- Fencing off the newcomers from the existing flock so that they are physically separated but can still see and size each other up can help the introduction of new chickens go smoother and more peacefully
There are certainly no guarantees in the chicken-raising game, but by introducing new birds to your flock in a thoughtful manner, you can improve the odds that fighting will be kept to a minimum.
Let the Chickens Establish Their Pecking Order Naturally
There are many instances where the fighting that is occurring within a flock is no more than the birds establishing their pecking order. And often times, it comes down to a couple of roosters vying for the top spot by being aggressive toward the others to demonstrate its dominance.
As difficult as this may seem, sometimes the best way to deal with this type of situation is to let the chips fall where they may so to speak.
In other words, let the roosters establish the flock’s pecking order naturally but keep a close eye on things in case things escalate and there is far more at stake than just determining a winner and a loser.
Here are the key things to watch out for:
- The best scenario in a rooster fight is that there is a clear victor and a clear loser and that this is established in a quick fashion (e.g., 20 minutes or less)
- If the surrendering rooster gives up the fight and attempts to flee, and the victor is content to allow the fight to end as well, then the resulting pecking order may establish order
- If, however, the victor chases after a surrendering rooster and aggressively tries to continue the fight, then the two birds will need to be separated as the fight would likely only end with severe injury or death
- In the case of two equally matched foes, continued fighting even after the birds get tired is a strong indication that both participants are willing to fight to the death and they will need to be separated in such an instance
It is important to note that pecking orders among fighting chickens (especially roosters) do not always happen naturally. While you should not jump in to stop every fight as soon as they erupt, it is important to monitor things in case they take a wrong turn.
Despite the best intentions, many people raising backyard chickens have had to deal with fighting among their birds. Unless you are some sort of a poultry whisperer this is one of the realities of having your own chickens.

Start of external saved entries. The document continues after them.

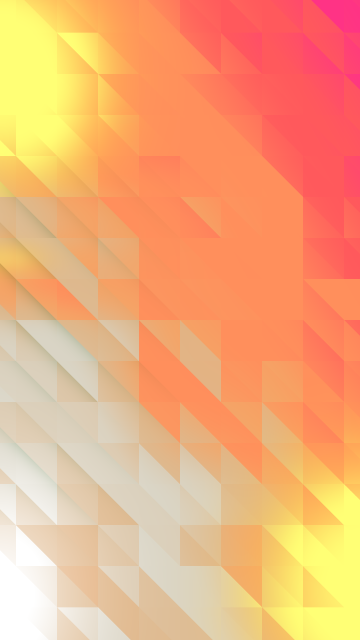
This background is drawn by a WebGL 1 fragment shader. Its source:

```glsl
precision highp float;

uniform vec2 u_resolution;

float hash(vec2 id) {
  return fract(sin(dot(id, vec2(12.99, 78.23))) * 4375.85);
}

float glow(vec2 uv, vec2 center, vec2 radius) {
  vec2 d = (uv - center) / radius;
  return exp(-dot(d, d));
}

float block(vec2 p, vec2 low, vec2 high) {
  vec2 inside = step(low, p) * step(p, high);
  return inside.x * inside.y;
}

// Warm ramp from pink through coral and beige to pale grey
vec3 ramp(float tone) {
  vec3 color = mix(vec3(1.0, 0.20, 0.52), vec3(1.0, 0.35, 0.36), smoothstep(-0.04, 0.15, tone));
  color = mix(color, vec3(1.0, 0.56, 0.36), smoothstep(0.17, 0.36, tone));
  color = mix(color, vec3(0.96, 0.64, 0.40), smoothstep(0.38, 0.48, tone));
  color = mix(color, vec3(0.87, 0.72, 0.55), smoothstep(0.46, 0.60, tone));
  return mix(color, vec3(0.85, 0.83, 0.77), smoothstep(0.58, 0.76, tone));
}

vec3 facets(vec2 pixel) {
  vec2 uv = pixel / u_resolution;
  vec2 grid = (pixel - 0.5 * u_resolution) / u_resolution.y * 15.6;
  float diagonal = grid.x + grid.y;
  vec2 slanted = vec2(grid.x, diagonal);

  // Two sheared lattices overlap to split every cell into triangles
  vec2 rowId = vec2(floor(grid.x + fract(grid.y)), floor(grid.y));
  vec2 columnId = vec2(floor(grid.x), floor(grid.y + fract(grid.x)));
  float rowNoise = hash(rowId + 31.0) - 0.5;
  float columnNoise = hash(columnId + 67.0) - 0.5;
  float jitter = rowNoise + columnNoise;

  // Diagonal tone with warm pockets
  float tone = min(1.0 - 0.5 * (uv.x + uv.y), 0.69);
  tone -= 0.17 * glow(uv, vec2(0.08, 0.56), vec2(0.30, 0.07));
  tone -= 0.13 * glow(uv, vec2(0.25, 0.77), vec2(0.25, 0.08));
  tone -= 0.07 * glow(uv, vec2(0.48, 0.42), vec2(0.18, 0.14));
  tone += 0.05 * glow(uv, vec2(0.70, 0.22), vec2(0.25, 0.06));

  // Stepped border of the red corner with a peach band below
  float redCorner = step(1.0, grid.x) * max(step(6.0, diagonal), step(3.0, grid.x) * step(1.0, grid.y));
  float peachBand = step(4.0, diagonal) * step(diagonal, 6.0) * step(0.0, grid.y) * (1.0 - redCorner);
  tone -= 0.03 * redCorner;
  tone += jitter * mix(0.10, 0.15, smoothstep(0.3, 0.65, tone));

  // Large plates of joined facets
  tone = mix(tone, 0.41, 0.6 * peachBand);
  tone = mix(tone, 0.38, 0.7 * block(grid, vec2(-1.0, 0.0), vec2(3.0, 2.0)));
  tone = mix(tone, 0.36, 0.8 * block(slanted, vec2(-1.0, -3.0), vec2(0.0, -1.0)));
  tone = mix(tone, 0.57, 0.8 * block(slanted, vec2(0.0, -1.0), vec2(1.0, 0.0)));
  tone = mix(tone, 0.65, 0.8 * block(slanted, vec2(-4.0, -2.0), vec2(-2.0, -1.0)));
  tone = mix(tone, 0.73, 0.8 * block(slanted, vec2(-4.0, -6.0), vec2(0.0, -5.0)));
  vec3 color = ramp(tone);

  // White light in the lower left
  float white = 1.15 * glow(uv, vec2(0.0, 0.07), vec2(0.25, 0.18));
  color = mix(color, vec3(1.0), clamp(white * (1.0 + 0.6 * jitter), 0.0, 1.0));

  // Yellow light in two opposite corners and a small ember at the left
  float yellow = 1.1 * glow(uv, vec2(0.0, 0.88), vec2(0.31, 0.19));
  yellow *= 1.0 - 0.7 * step(grid.y, 3.0);
  yellow += 1.05 * glow(uv, vec2(1.02, 0.08), vec2(0.33, 0.21));
  yellow += 0.45 * glow(uv, vec2(0.0, 0.595), vec2(0.16, 0.035));
  yellow = clamp(yellow * (1.0 + 0.4 * jitter), 0.0, 1.0);
  vec3 gold = mix(vec3(1.0, 0.78, 0.30), vec3(1.0, 1.0, 0.46), smoothstep(0.2, 0.9, yellow));
  color = mix(color, gold, smoothstep(0.0, 0.85, yellow));

  // Soft folds under the diagonals, strongest at the left
  float fold = pow(fract(diagonal), 4.0) * hash(rowId + 11.0);
  float leftSide = (1.0 - smoothstep(0.1, 0.6, uv.x)) * smoothstep(0.1, 0.35, uv.y) * (1.0 - smoothstep(0.6, 0.8, uv.y));
  return color * (1.0 - vec3(0.17, 0.11, 0.17) * fold * leftSide);
}

void main() {
  // Supersampling smooths the facet edges
  vec3 color = vec3(0.0);
  for (int y = 0; y < 3; y++) {
    for (int x = 0; x < 3; x++) {
      vec2 offset = (vec2(float(x), float(y)) - 1.0) / 3.0;
      color += clamp(facets(gl_FragCoord.xy + offset), 0.0, 1.0);
    }
  }
  gl_FragColor = vec4(color / 9.0, 1.0);
}
```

Fortunately, there are a number of effective measures you can take that will stop chickens from fighting and keep the peace in your coop.